But the developing countries are beginning to resist –Development round of trade –Thrust for pro-development IPR discussions at WIPO And there is increasing divisions within the developed world about what should be the rules of the game Global Rules Of The Game
Intellectual Property Rights Mantra had been: “the stronger the better” –Major source of rents for the developed countries –Justified by importance of incentives –Some hypocrisy—wanted to use patents of others Economic theory and history challenge this stance as the best way to promote innovation –High costs (inefficiencies associated with monopoly) –With questionable benefits –Innovation may even be slowed Patent thickets –Globally, access to life saving medicines, bio- piracy raise further questions
But now, even in the developed world, questions being raised - Monopoly power may impede innovation (Microsoft) –Success of ‘open source’ systems –Casts cost-benefit balance in question –New paradigm Similar questions being raised about standards –Current arrangements may force China and others to establish their own standards, fragmenting global economy –Motivating Brazil, others to embrace open source technology Intellectual Property Rights

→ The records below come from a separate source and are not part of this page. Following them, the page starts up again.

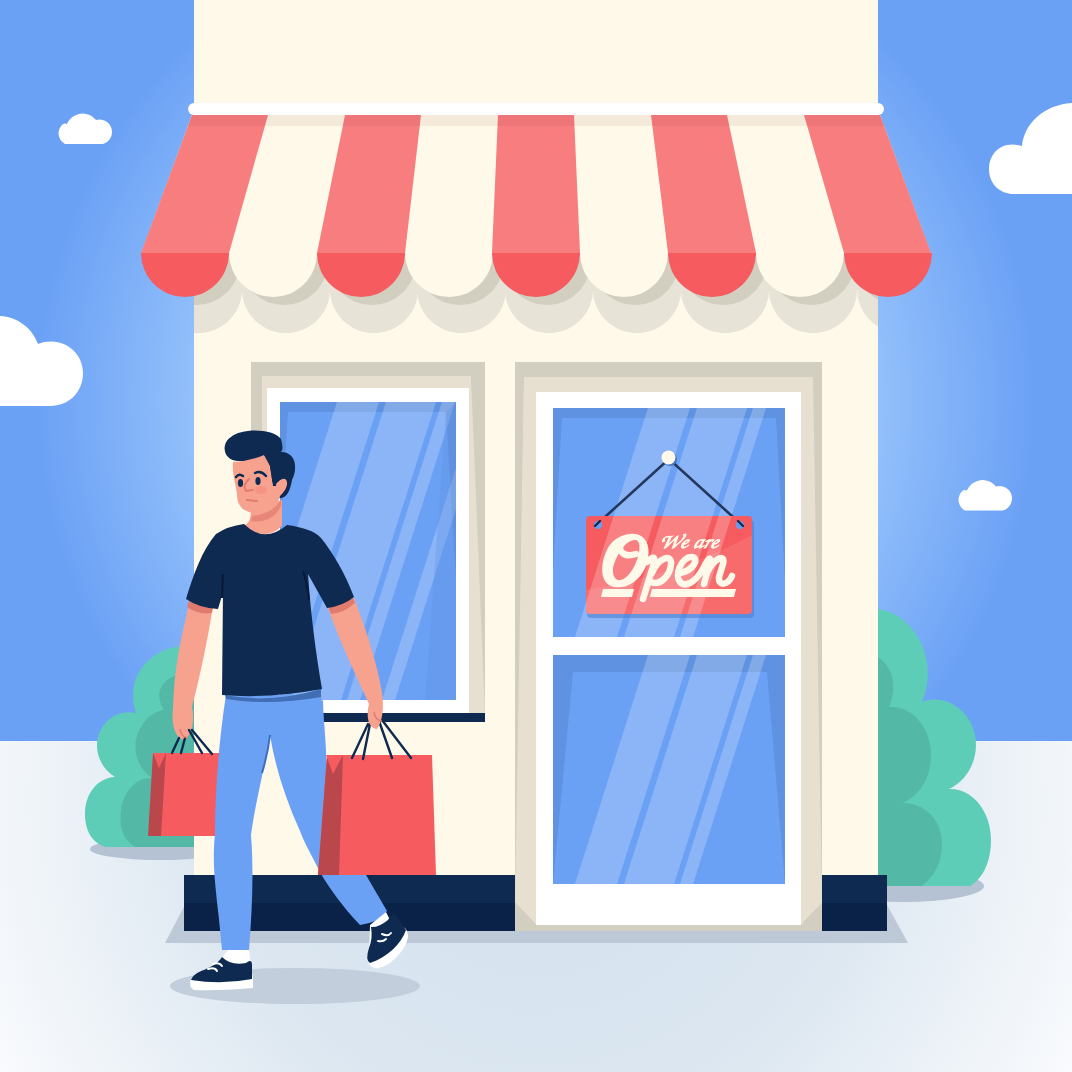
<!DOCTYPE html>
<html lang="en">
<head>
<meta charset="utf-8">
<title>We are Open</title>
<style>
:root{--sky:#6ba1f5;--cream:#fff9e9;--white:#fff;--red:#f65c5f;--pink:#f87d7f;--maroon:#b9474b;--navy:#0e2a50;--navy-deep:#0a2247;--leaf:#5ecdb7;--leaf-dark:#54b8a6;--skin:#f7a18f;--skin-dark:#e17b70;--stone:#d2cec0;--stone-light:#e7dfd0;--shade:#e7e3d6}
html,body{margin:0;width:1072px;height:1072px;overflow:hidden;background:var(--sky)}
svg{display:block}
.sky{fill:var(--sky)}.cream{fill:var(--cream)}.white{fill:var(--white)}.red{fill:var(--red)}.pink{fill:var(--pink)}.maroon{fill:var(--maroon)}
.navy{fill:var(--navy)}.navy-deep{fill:var(--navy-deep)}.leaf{fill:var(--leaf)}.leaf-dark{fill:var(--leaf-dark)}.skin{fill:var(--skin)}.skin-dark{fill:var(--skin-dark)}
.stone{fill:var(--stone)}.stone-light{fill:var(--stone-light)}.shade{fill:var(--shade)}
.line{fill:none;stroke:var(--navy);stroke-width:2.4;stroke-linecap:round;stroke-linejoin:round}
.shine{fill:#fff;opacity:.22}
.dim{fill:#5f92e0}
.tint{fill:#5d8fdc;opacity:.32}
.script{fill:none;stroke:var(--cream);stroke-width:6.5;stroke-linecap:round;stroke-linejoin:round}
.small-script{font:italic 700 21px "TeX Gyre Chorus",cursive;fill:var(--cream);stroke:var(--cream);stroke-width:.8}
</style>
</head>
<body>
<svg width="1072" height="1072" viewBox="0 0 1072 1072" role="img" aria-label="A man carrying shopping bags walks past an open shop">
<defs>
<radialGradient id="sky-glow" gradientUnits="userSpaceOnUse" cx="536" cy="400" r="500"><stop offset="0" stop-color="#b4d8ff"/><stop offset=".62" stop-color="#9bc6fc"/><stop offset="1" stop-color="#6ba1f5"/></radialGradient>
<radialGradient id="ground-glow" gradientUnits="userSpaceOnUse" cx="536" cy="800" r="620"><stop offset="0" stop-color="#d3e1ef"/><stop offset=".5" stop-color="#dbe6f0"/><stop offset="1" stop-color="#fbfcfe"/></radialGradient>
<clipPath id="wall-clip"><rect x="194" y="115" width="684" height="760"/></clipPath>
<clipPath id="window-clip"><rect x="280" y="402" width="176" height="298"/></clipPath>
<clipPath id="upper-glass-clip"><rect x="553" y="408" width="232" height="229"/></clipPath>
<clipPath id="lower-glass-clip"><rect x="553" y="655" width="232" height="229"/></clipPath>
<clipPath id="sign-clip"><rect x="586" y="516" width="166" height="98" rx="4"/></clipPath>
<g id="small-cloud"><path d="M12 34A12 12 0 0 1 10 14Q12 13 14 14A17 17 0 0 1 43 10A12 12 0 0 1 50 34Z"/></g>
<g id="scallops"><circle cx="185" cy="0" r="44"/><circle cx="273" cy="0" r="44"/><circle cx="361" cy="0" r="44"/><circle cx="449" cy="0" r="44"/><circle cx="536" cy="0" r="44"/><circle cx="624" cy="0" r="44"/><circle cx="712" cy="0" r="44"/><circle cx="800" cy="0" r="44"/><circle cx="888" cy="0" r="44"/></g>
<path id="scallop" d="M-44 0A44 44 0 0 0 44 0Z"/>
<g id="shines"><polygon points="648,408 690,408 617,637 575,637"/><polygon points="697,408 747,408 674,637 624,637"/><polygon points="753,408 766,408 693,637 680,637"/></g>
</defs>

<g id="background">
<rect width="1072" height="742" fill="url(#sky-glow)"/>
<rect y="741" width="1072" height="331" fill="url(#ground-glow)"/>
</g>

<g id="clouds" class="white">
<use href="#small-cloud" x="53" y="110"/>
<use href="#small-cloud" x="953" y="476.500"/>
<path d="M1072 103C1042 105 1024 125 1022 146C1002 140 989 153 989 169C989 184 1000 194 1014 194H1072Z"/>
<path d="M0 316C18 317 32 328 38 344C62 335 83 352 83 373C83 392 69 406 50 406H0Z"/>
</g>

<g id="left-bush">
<ellipse cx="160" cy="849" rx="70" ry="11" fill="#b4c2d3"/>
<path class="leaf" d="M106 847C91 843 85 829 85 814C85 794 97 778 115 777C96 765 92 742 103 726C111 715 123 710 136 713C124 679 149 643 194 646V847Z"/>
<path class="leaf-dark" d="M135 847C122 840 119 824 121 811C123 790 138 777 152 778C134 766 130 741 143 724C148 716 156 711 164 710C152 692 163 673 194 672V847Z"/>
</g>
<g id="right-bush">
<ellipse cx="904" cy="886" rx="80" ry="16" fill="#b4c2d3"/>
<path class="leaf" d="M878 609C914 614 940 659 922 702C948 692 976 715 976 744C976 766 964 782 949 789C972 788 991 811 991 840C991 860 984 878 970 886H878Z"/>
<path class="leaf-dark" d="M878 657C894 668 897 688 889 707C913 705 931 729 931 754C931 778 921 794 903 803C925 803 942 820 942 844C942 862 934 878 921 886H878Z"/>
</g>

<g id="building">
<polygon points="186,903 165,943 908,943 886,903" fill="#bdc9d6"/>
<rect class="cream" x="194" width="684" height="930"/>
<g clip-path="url(#wall-clip)">
<use href="#scallops" class="shade" x="13" y="289"/>
<use href="#scallops" class="shade" x="-75" y="289"/>
<rect class="shade" x="194" y="250" width="684" height="40"/>
<use href="#scallops" class="stone" x="11" y="261"/>
</g>
<rect class="navy" x="184" y="875" width="331" height="56"/>
<rect class="navy-deep" x="184" y="903" width="331" height="28"/>
<rect class="navy" x="822" y="875" width="65" height="56"/>
<rect class="navy-deep" x="822" y="903" width="65" height="28"/>
</g>

<g id="awning">
<g class="cream">
<polygon points="192,115 880,115 931,254 141,254"/>
<use href="#scallop" x="273" y="253"/><use href="#scallop" x="449" y="253"/><use href="#scallop" x="624" y="253"/><use href="#scallop" x="800" y="253"/>
</g>
<g class="pink">
<polygon points="192,115 268,115 229,253 141,253"/><polygon points="345,115 421,115 405,253 317,253"/><polygon points="498,115 574,115 580,253 492,253"/><polygon points="651,115 727,115 756,253 668,253"/><polygon points="804,115 880,115 931,253 844,253"/>
</g>
<g class="red">
<use href="#scallop" x="185" y="253"/><use href="#scallop" x="361" y="253"/><use href="#scallop" x="536" y="253"/><use href="#scallop" x="712" y="253"/><use href="#scallop" x="888" y="253"/>
</g>
<polygon points="192,115 880,115 885,126 188,126" fill="#7c3030" opacity=".08"/>
<rect class="white" x="188" y="103" width="696" height="12" rx="6"/>
</g>

<g id="shop-window">
<rect class="stone" x="251" y="362" width="234" height="352"/>
<polygon class="stone-light" points="262,376 471,376 485,714 262,714"/>
<polygon class="stone" points="471,376 485,362 485,600"/>
<rect class="white" x="267" y="388" width="202" height="326"/>
<g clip-path="url(#window-clip)">
<rect class="sky" x="280" y="402" width="176" height="298"/>
<polygon class="dim" points="280,402 456,402 456,580 446,412 288,412 280,540"/>
<g class="shine"><polygon points="337,402 379,402 284,700 242,700"/><polygon points="386,402 436,402 341,700 291,700"/><polygon points="477,402 490,402 395,700 382,700"/><polygon points="442,402 455,402 360,700 347,700"/></g>
<polygon class="tint" points="446,412 456,402 456,700 425,700"/>
</g>
<rect class="navy" x="251" y="713" width="234" height="9"/>
</g>

<g id="shop-door">
<rect class="stone" x="515" y="362" width="307" height="569"/>
<polygon class="stone-light" points="524,377 813,377 803,924 536,924 515,902"/>
<polygon class="stone-light" points="524,377 536,377 536,924 516,903"/>
<polygon class="stone-light" points="801,377 813,377 822,903 801,924"/>
<rect class="white" x="536" y="392" width="265" height="533"/>
<g clip-path="url(#upper-glass-clip)">
<rect class="sky" x="553" y="408" width="232" height="229"/>
<polygon class="dim" points="553,408 785,408 785,580 776,418 562,418 553,570"/>
<use href="#shines" class="shine"/>
</g>
<g clip-path="url(#lower-glass-clip)">
<rect class="sky" x="553" y="655" width="232" height="229"/>
<polygon class="dim" points="553,655 785,655 785,884 767,672 573,672 553,884"/>
<use href="#shines" class="shine" y="247"/>
</g>
</g>

<g id="open-sign">
<path d="M595 526L669 459L743 526" fill="none" stroke="#23385c" stroke-width="2.6"/>
<circle cx="670" cy="459" r="7" fill="#4774bd"/><circle class="cream" cx="668.500" cy="457.500" r="7"/>
<rect x="587" y="520" width="167" height="98" rx="4" fill="#4c7fd0" opacity=".55"/>
<rect class="red" x="586" y="516" width="166" height="98" rx="4"/>
<g clip-path="url(#sign-clip)"><path d="M586 590Q680 575 752 535V614H586Z" fill="#fff" opacity=".09"/><use href="#shines" class="shine"/></g>
<circle cx="598" cy="525" r="4" fill="#6b9df0"/><circle cx="740" cy="525" r="4" fill="#6b9df0"/>
<path class="line" d="M595 526L600 521M743 526L738 521"/>
<text class="small-script" x="658" y="548" textLength="59" lengthAdjust="spacingAndGlyphs">We are</text>
<g id="open-lettering" role="img" aria-label="Open">
<path class="cream" fill-rule="evenodd" d="M630 534C648 532 652 550 646 566C639 583 625 589 614 587C600 584 600 566 606 552C611 540 620 535 630 534ZM635 540C625 540 616 556 613 568C612 579 618 583 625 578C637 570 645 540 635 540Z"/>
<path class="script" stroke-width="4" d="M622 541C616 551 624 558 636 554"/>
<path class="script" d="M647 562Q656 553 654 563L643 599M652 573C658 558 672 553 671 564C670 576 660 586 651 582"/>
<path class="script" d="M680 573C693 571 700 558 692 557C682 556 673 576 681 583C688 588 699 578 705 565Q711 554 710 562L704 584M707 573C714 558 726 553 723 564L719 577C718 587 728 585 732 576"/>
<polygon class="cream" points="603,589 634,589 632,597 601,597"/>
<polygon class="cream" points="652,589 736,589 734,597 650,597"/>
</g>
</g>

<g id="shopper">
<ellipse cx="295" cy="986" rx="125" ry="18" fill="#c2cedb"/>
<g id="rear-bag">
<rect class="red" x="155" y="753" width="70" height="83"/>
<polygon class="maroon" points="153,753 166,753 161,836 148,836"/>
<polygon class="red" points="153,753 166,753 159,768"/>
</g>
<g id="rear-arm">
<path class="skin" d="M190 600L213 606C206 650 197 688 192 707C195 721 192 735 184 740C176 738 171 727 173 708C174 665 183 630 190 600Z"/>
<path class="skin-dark" d="M189 601L213 606L212 613Q198 615 187 607Z"/>
<path class="line" d="M172 753L179 738M181 753L185 738M189 730L202 753M192 730L212 754"/>
<path d="M180 729Q181 737 188 738" fill="none" stroke="#e17b70" stroke-width="1.500"/>
</g>
<g id="legs">
<path class="sky" d="M270 735L323 700L326 800L366 875L387 911Q378 923 360 925C343 907 329 888 320 872C309 850 304 842 300 831C285 798 275 766 270 735Z"/>
<path class="sky" d="M226 695H321Q326 730 327 780L285 780L270 735C264 771 255 804 251 835C254 872 252 912 249 950H222C218 900 211 870 215 834C215 790 219 740 226 695Z"/>
<path d="M270 735Q268 753 262 773" fill="none" stroke="#3f6ebd" stroke-width="2"/>
<path d="M225 695Q270 704 321 689V697Q270 706 226 699Z" fill="#416fb5"/>
</g>
<g id="rear-shoe">
<path class="white" d="M370 925L386 912L391 922L405 928Q411 934 405 946C399 956 386 970 374 968Q366 965 369 956Z"/>
<path class="navy" d="M371 927Q378 928 388 920Q394 910 397 917L406 930C401 944 388 957 370 963Q365 960 369 948Q373 938 371 927Z"/>
<path d="M378 941Q383 942 386 939M382 934Q388 937 391 933" fill="none" stroke="#fff" stroke-width="2" stroke-linecap="round"/>
</g>
<g id="front-shoe">
<path class="white" d="M228 950H249L251 965L253 979V988Q218 991 194 990Q188 987 191 978L216 965Z"/>
<path class="navy" d="M222 957Q231 966 246 963Q252 958 252 965V979Q222 985 191 980C195 969 213 971 222 957Z"/>
<path d="M208 969Q215 967 217 971M213 964Q219 962 222 966" fill="none" stroke="#fff" stroke-width="2" stroke-linecap="round"/>
</g>
<g id="front-bag">
<polygon class="red" points="327,755 432,755 436,875 318,875"/>
<polygon class="maroon" points="327,756 343,756 339,875 318,875"/>
<polygon class="red" points="326,755 343,755 333,774"/>
</g>
<g id="front-arm">
<path class="line" d="M352 758L368 724M363 759L370 724M378 718L392 758M382 720L411 758"/>
<path class="skin" d="M328 608L354 598C368 635 378 667 382 693C384 706 383 721 377 729C368 728 366 716 369 704C356 675 340 643 328 608Z"/>
<path class="skin-dark" d="M328 606L353 598L355 603Q344 613 331 614Z"/>
<path d="M374 712Q375 720 382 721" fill="none" stroke="#e17b70" stroke-width="1.500"/>
</g>
<g id="neck">
<path class="skin" d="M251 510L282 500V526Q266 542 243 526Q251 524 251 510Z"/>
<path class="skin-dark" d="M252 516Q272 514 281 500V506Q272 524 251 521Z" opacity=".7"/>
</g>
<g id="shirt">
<path class="navy" d="M244 524Q264 544 287 525C302 527 315 531 321 538C333 553 345 573 354 597Q343 606 327 608L308 574C311 617 316 654 322 689Q268 699 222 695L223 592L218 609Q199 608 186 599C193 576 202 550 216 534Q228 526 244 524Z"/>
<path d="M303 571Q307 582 309 600M223 574L222 598" stroke="#071a38" stroke-width="2" fill="none"/>
</g>
<g id="head">
<path class="navy" d="M239 461C222 461 221 443 231 437C241 428 273 428 281 439Q284 450 281 452C296 452 298 468 292 480C290 492 286 499 279 498L264 462Z"/>
<path class="skin" d="M233 462Q250 461 264 455Q270 460 271 472L273 486L278 482C287 473 292 485 280 496C278 509 264 516 253 513C242 511 237 505 237 494C236 485 232 475 233 462Z"/>
<path class="navy" d="M264 455H281L283 475Q276 475 276 486H273L270 466Z"/>
<path d="M249 479Q242 486 246 491L253 490M247 500L257 501" fill="none" stroke="#e17b70" stroke-width="2" stroke-linecap="round"/>
<ellipse cx="261" cy="490" rx="6" ry="4" fill="#f18a80" opacity=".6"/>
<ellipse class="navy" cx="240.500" cy="483" rx="2.600" ry="4"/><ellipse class="navy" cx="258" cy="481" rx="2.600" ry="4"/>
<path class="line" d="M236 477Q239 473 243 476M255 473Q261 470 266 476"/>
</g>
</g>
</svg>
</body>
</html>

Key Determinants of Success Success has always entailed trying to shape, understand, and take advantage of “regulatory” environment –Will continue to be case in future –But will be more complex, politically and economically –Huge risks and uncertainties about future directions of global economy require diversified approaches –But among approaches that one will have to deal with are those entailing more openness, less protection, more competition Even in areas where market forces themselves in the past have limited competition
More broadly, success has always entailed combining “local” and “global” knowledge –In spite of globalization, there remain large differences across markets, especially in terms of taste and preferences (both on demand and supply sides) Key Determinants of success
Concluding Comments Telecom sector is a driver of change Telecom sector is driven by change There are likely to be huge changes in global landscape –Technology –Integration of Asia into the global economy This talk has outlined some of the directions of those changes and their consequences But even the best of crystal balls is cloudy Adaptability, nimbleness and combining local and global knowledge will be required above all else